Using the listing, copy each whole line that features "html".
---------------
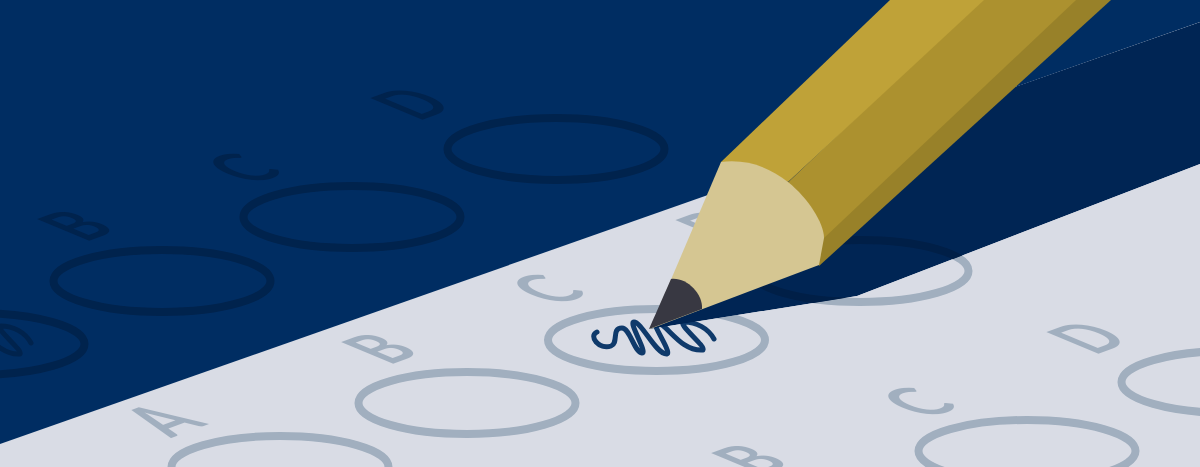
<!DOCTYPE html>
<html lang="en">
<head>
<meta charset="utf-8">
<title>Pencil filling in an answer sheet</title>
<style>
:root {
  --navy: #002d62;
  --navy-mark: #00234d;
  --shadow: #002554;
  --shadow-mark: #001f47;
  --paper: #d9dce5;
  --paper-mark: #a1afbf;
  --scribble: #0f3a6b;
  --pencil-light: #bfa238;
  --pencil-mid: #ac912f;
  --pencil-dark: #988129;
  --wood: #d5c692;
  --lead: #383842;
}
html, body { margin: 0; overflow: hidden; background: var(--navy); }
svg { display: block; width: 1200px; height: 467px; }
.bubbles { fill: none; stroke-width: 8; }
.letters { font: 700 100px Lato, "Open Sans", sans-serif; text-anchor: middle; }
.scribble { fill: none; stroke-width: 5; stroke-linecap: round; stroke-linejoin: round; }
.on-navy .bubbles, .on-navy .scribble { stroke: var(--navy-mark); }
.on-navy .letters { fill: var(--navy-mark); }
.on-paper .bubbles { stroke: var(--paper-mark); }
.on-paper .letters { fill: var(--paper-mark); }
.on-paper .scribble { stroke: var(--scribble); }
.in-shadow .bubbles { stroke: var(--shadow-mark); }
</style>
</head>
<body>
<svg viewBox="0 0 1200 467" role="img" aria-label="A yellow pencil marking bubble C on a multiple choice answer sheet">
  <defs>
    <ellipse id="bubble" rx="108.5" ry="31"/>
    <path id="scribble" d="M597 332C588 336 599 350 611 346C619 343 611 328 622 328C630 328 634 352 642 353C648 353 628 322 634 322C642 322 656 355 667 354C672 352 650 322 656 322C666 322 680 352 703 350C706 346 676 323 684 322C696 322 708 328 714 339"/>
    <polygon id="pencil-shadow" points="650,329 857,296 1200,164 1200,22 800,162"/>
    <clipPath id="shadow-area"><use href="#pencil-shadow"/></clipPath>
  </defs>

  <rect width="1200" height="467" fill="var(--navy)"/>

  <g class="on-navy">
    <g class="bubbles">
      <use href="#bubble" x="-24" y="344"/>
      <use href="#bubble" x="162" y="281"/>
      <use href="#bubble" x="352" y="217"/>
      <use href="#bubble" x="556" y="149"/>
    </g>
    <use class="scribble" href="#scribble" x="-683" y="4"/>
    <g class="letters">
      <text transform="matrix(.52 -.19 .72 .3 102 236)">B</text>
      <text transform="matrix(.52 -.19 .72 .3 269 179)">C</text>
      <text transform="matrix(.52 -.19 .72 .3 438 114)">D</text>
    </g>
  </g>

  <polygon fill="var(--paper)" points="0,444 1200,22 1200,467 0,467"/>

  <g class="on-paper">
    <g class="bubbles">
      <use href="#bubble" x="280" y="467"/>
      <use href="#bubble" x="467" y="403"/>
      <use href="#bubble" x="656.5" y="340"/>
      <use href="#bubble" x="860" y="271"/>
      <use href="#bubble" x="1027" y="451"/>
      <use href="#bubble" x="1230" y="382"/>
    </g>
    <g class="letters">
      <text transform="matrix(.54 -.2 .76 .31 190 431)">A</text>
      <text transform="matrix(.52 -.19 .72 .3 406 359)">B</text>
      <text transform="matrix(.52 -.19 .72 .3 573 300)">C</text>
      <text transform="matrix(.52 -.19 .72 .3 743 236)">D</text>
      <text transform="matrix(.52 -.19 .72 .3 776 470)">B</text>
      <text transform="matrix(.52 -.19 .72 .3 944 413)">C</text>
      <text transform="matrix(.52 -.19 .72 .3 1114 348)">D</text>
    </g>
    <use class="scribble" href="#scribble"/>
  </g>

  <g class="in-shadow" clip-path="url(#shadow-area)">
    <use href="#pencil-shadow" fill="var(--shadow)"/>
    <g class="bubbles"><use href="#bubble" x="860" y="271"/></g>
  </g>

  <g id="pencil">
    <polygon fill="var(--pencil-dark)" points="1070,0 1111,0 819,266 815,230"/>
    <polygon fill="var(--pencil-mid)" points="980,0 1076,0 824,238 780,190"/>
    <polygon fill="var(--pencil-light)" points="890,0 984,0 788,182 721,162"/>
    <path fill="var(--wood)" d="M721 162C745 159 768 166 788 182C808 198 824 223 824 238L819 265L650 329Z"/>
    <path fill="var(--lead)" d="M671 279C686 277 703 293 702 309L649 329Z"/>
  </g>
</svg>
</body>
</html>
---------------
Written answer -
<!DOCTYPE html>
<html lang="en">
html, body { margin: 0; overflow: hidden; background: var(--navy); }
</html>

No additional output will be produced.